Kleve 1615 - Amsterdam 1660


Govert (or Govaert) Flinck was a pupil of the Mennonite preacher and artist Lambert Jacobsz in Leeuwarden, alongside Jacob Backer, who was a few years older. The two young artists then travelled together to Amsterdam, where Flinck worked in the workshop of the art dealer Hendrick Uylenburgh. It was probably there that he met Rembrandt, who also worked for Uylenburgh. Flinck spent about a year in Rembrandt’s studio, probably between 1635 and 1636, working alongside artists such as Ferdinand Bol, before becoming an independent master. While his paintings of the mid-1630s and early 1640s are much indebted to Rembrandt’s manner (indeed, several of his portraits were once attributed to the master), by the later 1640s he had begun to paint in a lighter, more classical and courtly style and had secured a reputation as one of the foremost portrait and history painters in Amsterdam. Flinck received a number of important public commissions in the 1640s, and also was much in demand as a portrait painter. By the end of the 1650s he was enjoying a reputation as arguably the leading society painter in Amsterdam, culminating in a commission for twelve history paintings to decorate the Amsterdam Town Hall. His sudden death in 1660, at the age of just forty-five, came at the very height of his highly successful and lucrative career.

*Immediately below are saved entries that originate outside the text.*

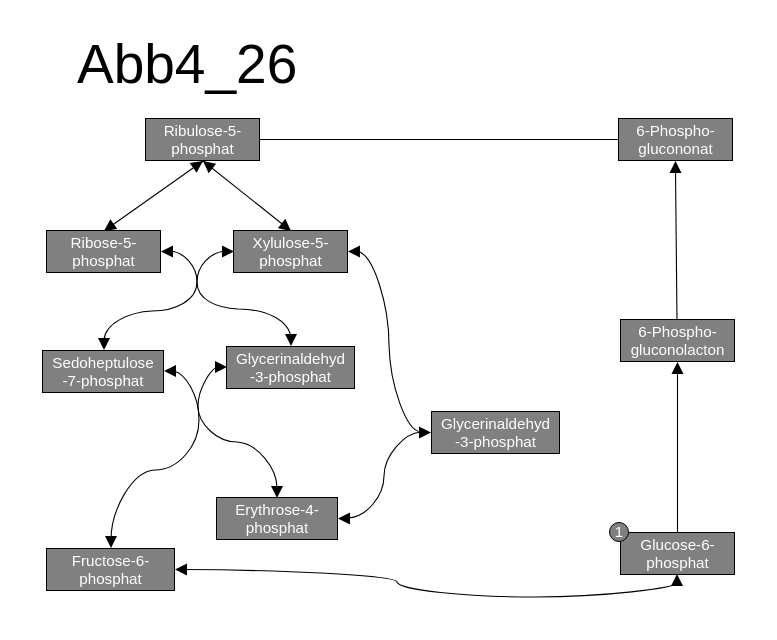
<!DOCTYPE html>
<html lang="de">
<head>
<meta charset="utf-8">
<title>Abb4_26</title>
<style>
:root { --paper: #fff; --ink: #000; --node: #808080; --label: #fff; }
* { box-sizing: border-box; margin: 0; }
html, body { width: 777px; height: 640px; overflow: hidden; background: var(--paper); }
.diagram { position: relative; width: 777px; height: 640px; overflow: hidden; font-family: "Liberation Sans", Arial, sans-serif; color: var(--ink); }
.title { position: absolute; left: 77px; top: 32px; font-size: 55px; line-height: 64px; font-weight: 400; white-space: nowrap; }
.links { position: absolute; left: 0; top: 0; }
.links .line { fill: none; stroke: var(--ink); stroke-width: 1.1; }
.node { position: absolute; left: var(--x); top: var(--y); width: var(--w, 115px); height: 43px; display: flex; align-items: center; justify-content: center; text-align: center; background: var(--node); border: 1.5px solid var(--ink); color: var(--label); font-size: 15.2px; line-height: 18px; white-space: nowrap; }
.wide { --w: 129px; }
.badge { position: absolute; left: 609px; top: 522px; width: 20px; height: 20px; display: flex; align-items: center; justify-content: center; border: 1.5px solid var(--ink); border-radius: 50%; background: var(--node); color: var(--label); font-size: 15px; line-height: 18px; }
</style>
</head>
<body>
<main class="diagram">
  <h1 class="title">Abb4_26</h1>

  <svg class="links" width="777" height="640" viewBox="0 0 777 640" aria-hidden="true">
    <defs>
      <polygon id="tip" points="0,0 -12,-6 -12,6"/>
    </defs>
    <g class="line">
      <path d="M260 139.5H619"/>
      <path d="M203 161L104 231"/>
      <path d="M203 161L291 231"/>
      <path d="M677 320L675.5 170"/>
      <path d="M677.5 532V370"/>
      <path d="M170 251C184 252 197 266 197 282C197 300 217 308 238 309C266 309 289 320 291 338"/>
      <path d="M226 251C210 252 197 266 197 282C197 300 176 311 152 311C128 312 105 324 104 340"/>
      <path d="M357 251C374 254 389 306 389 345C390 385 406 431 421 432"/>
      <path d="M421 432C404 433 384 456 384 476C384 496 366 518 347 518"/>
      <path d="M173 371C186 373 199 396 199 420C199 446 178 470 155 470C132 471 111 510 111 540"/>
      <path d="M218 367C211 368 198 389 198 406C198 424 217 442 237 442C257 443 277 468 277 488"/>
      <path d="M184 569.5C280 570 395 575 397 582C399 590 465 597 535 597C605 597 675 588 677 583"/>
    </g>
    <g fill="#000">
      <use href="#tip" transform="translate(203 161) rotate(-35)"/>
      <use href="#tip" transform="translate(104 231) rotate(145)"/>
      <use href="#tip" transform="translate(203 161) rotate(-141.5)"/>
      <use href="#tip" transform="translate(291 231) rotate(38.5)"/>
      <use href="#tip" transform="translate(675.5 161) rotate(-90)"/>
      <use href="#tip" transform="translate(677.5 362) rotate(-90)"/>
      <use href="#tip" transform="translate(677 574) rotate(-90)"/>
      <use href="#tip" transform="translate(161 251.5) rotate(180)"/>
      <use href="#tip" transform="translate(234 251.5)"/>
      <use href="#tip" transform="translate(348 251.5) rotate(180)"/>
      <use href="#tip" transform="translate(104 350) rotate(90)"/>
      <use href="#tip" transform="translate(291 346) rotate(90)"/>
      <use href="#tip" transform="translate(164 371) rotate(180)"/>
      <use href="#tip" transform="translate(227 367)"/>
      <use href="#tip" transform="translate(431 432.5)"/>
      <use href="#tip" transform="translate(338 518.5) rotate(180)"/>
      <use href="#tip" transform="translate(277 498) rotate(90)"/>
      <use href="#tip" transform="translate(111 548) rotate(90)"/>
      <use href="#tip" transform="translate(175 569.5) rotate(180)"/>
    </g>
  </svg>

  <div class="node" style="--x:145px;--y:118px">Ribulose-5-<br>phosphat</div>
  <div class="node" style="--x:618px;--y:118px">6-Phospho-<br>glucononat</div>
  <div class="node" style="--x:46px;--y:230px">Ribose-5-<br>phosphat</div>
  <div class="node" style="--x:233px;--y:230px">Xylulose-5-<br>phosphat</div>
  <div class="node" style="--x:620px;--y:319px">6-Phospho-<br>gluconolacton</div>
  <div class="node" style="--x:42px;--y:350px;--w:122px">Sedoheptulose<br>-7-phosphat</div>
  <div class="node wide" style="--x:226px;--y:346px">Glycerinaldehyd<br>-3-phosphat</div>
  <div class="node wide" style="--x:431px;--y:411px">Glycerinaldehyd<br>-3-phosphat</div>
  <div class="node" style="--x:216px;--y:497px;--w:122px">Erythrose-4-<br>phosphat</div>
  <div class="node wide" style="--x:46px;--y:548px">Fructose-6-<br>phosphat</div>
  <div class="node" style="--x:620px;--y:532px">Glucose-6-<br>phosphat</div>
  <span class="badge">1</span>
</main>
</body>
</html>
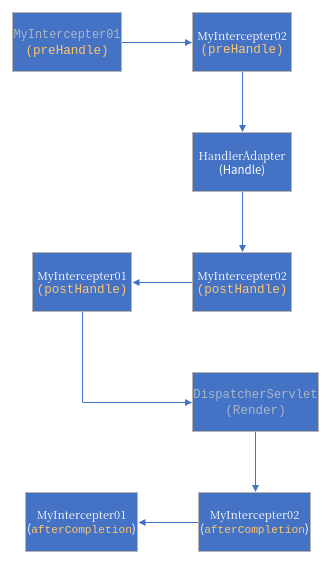
<!DOCTYPE html>
<html lang="en">
<head>
<meta charset="utf-8">
<title>Interceptor call order</title>
<style>
:root {
  --paper: #ffffff;
  --node: #4472c4;
  --edge: #b9b3ae;
  --arrow: #4472c4;
  --white: #ffffff;
  --muted: #a9b7c6;
  --method: #ffc66d;
  --serif: "Noto Serif CJK JP", "Noto Serif", serif;
  --sans: "Noto Sans CJK JP", "Noto Sans", sans-serif;
  --mono: "Liberation Mono", monospace;
}
* { box-sizing: border-box; }
html, body { margin: 0; overflow: hidden; background: var(--paper); }
.diagram { position: relative; width: 332px; height: 565px; overflow: hidden; background: var(--paper); }
.connectors { position: absolute; inset: 0; display: block; }
.connectors .line { fill: none; stroke: var(--arrow); stroke-width: 1; }
.connectors .head { fill: var(--arrow); }
.node {
  position: absolute; width: 100px; height: 60px; padding-top: 1px;
  display: flex; flex-direction: column; align-items: center; justify-content: center;
  background: var(--node); border: 1px solid var(--edge);
  color: var(--white); white-space: nowrap;
}
.name { position: relative; top: -1px; font: 11.1px/14px var(--serif); }
.step { font: 12.6px/14px var(--mono); color: var(--method); }
.step.plain { position: relative; top: -1px; font: 11.5px/14px var(--sans); color: var(--white); }
.step.long { font-size: 11.2px; }
.paren { font-family: var(--sans); font-size: 12px; line-height: 1; color: var(--white); }
.code .name { top: 0; font: 11.9px/16px var(--mono); color: var(--muted); }
.code .step { font: 12.6px/16px var(--mono); }
.code .muted { color: var(--muted); }
.pre-01 { left: 12px; top: 12px; width: 110px; }
.pre-02 { left: 192px; top: 12px; }
.adapter { left: 192px; top: 132px; }
.post-02 { left: 192px; top: 252px; }
.post-01 { left: 32px; top: 252px; }
.servlet { left: 192px; top: 372px; width: 127px; }
.servlet .name { font-size: 12.2px; }
.after-02 { left: 198px; top: 492px; width: 113px; }
.after-01 { left: 25px; top: 492px; width: 113px; }
</style>
</head>
<body>
<main class="diagram">
  <svg class="connectors" width="332" height="565" viewBox="0 0 332 565" aria-hidden="true">
    <defs>
      <polygon id="arrowhead" class="head" points="0,0 -7,-3.5 -7,3.5"/>
    </defs>
    <path class="line" d="M122 42.5H186M242.5 72V126M242.5 192V246M192 282.5H139M82.5 312V402.5H186M255.5 432V486M198 522.5H145"/>
    <use href="#arrowhead" transform="translate(192 42.5)"/>
    <use href="#arrowhead" transform="translate(242.5 132) rotate(90)"/>
    <use href="#arrowhead" transform="translate(242.5 252) rotate(90)"/>
    <use href="#arrowhead" transform="translate(132.5 282.5) rotate(180)"/>
    <use href="#arrowhead" transform="translate(192 402.5)"/>
    <use href="#arrowhead" transform="translate(255.5 492) rotate(90)"/>
    <use href="#arrowhead" transform="translate(138.5 522.5) rotate(180)"/>
  </svg>

  <div class="node code pre-01"><span class="name">MyIntercepter01</span><span class="step">(preHandle)</span></div>
  <div class="node pre-02"><span class="name">MyIntercepter02</span><span class="step">(preHandle)</span></div>
  <div class="node adapter"><span class="name">HandlerAdapter</span><span class="step plain">(Handle)</span></div>
  <div class="node post-02"><span class="name">MyIntercepter02</span><span class="step">(postHandle)</span></div>
  <div class="node post-01"><span class="name">MyIntercepter01</span><span class="step">(postHandle)</span></div>
  <div class="node code servlet"><span class="name">DispatcherServlet</span><span class="step muted">(Render)</span></div>
  <div class="node after-02"><span class="name">MyIntercepter02</span><span class="step long"><span class="paren">(</span>afterCompletion<span class="paren">)</span></span></div>
  <div class="node after-01"><span class="name">MyIntercepter01</span><span class="step long"><span class="paren">(</span>afterCompletion<span class="paren">)</span></span></div>
</main>
</body>
</html>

As a draughtsman, Govert Flinck produced around 120 drawings; mainly individual life studies of both nude and clothed male or female figures, drawn in black and white chalk on blue paper, as well as landscapes, Biblical scenes and portraits. While most of Flinck’s extant drawings are in black chalk (and, occasionally, red chalk), drawings in pen and ink - both with and without wash - are relatively few in number. Almost all of Flinck’s surviving drawings can be dated to the years following his apprenticeship with Rembrandt. His earliest signed and dated drawing - a standing man in Eastern costume, drawn in 1638 - is in fact his only known dated drawing from the decade of the 1630s.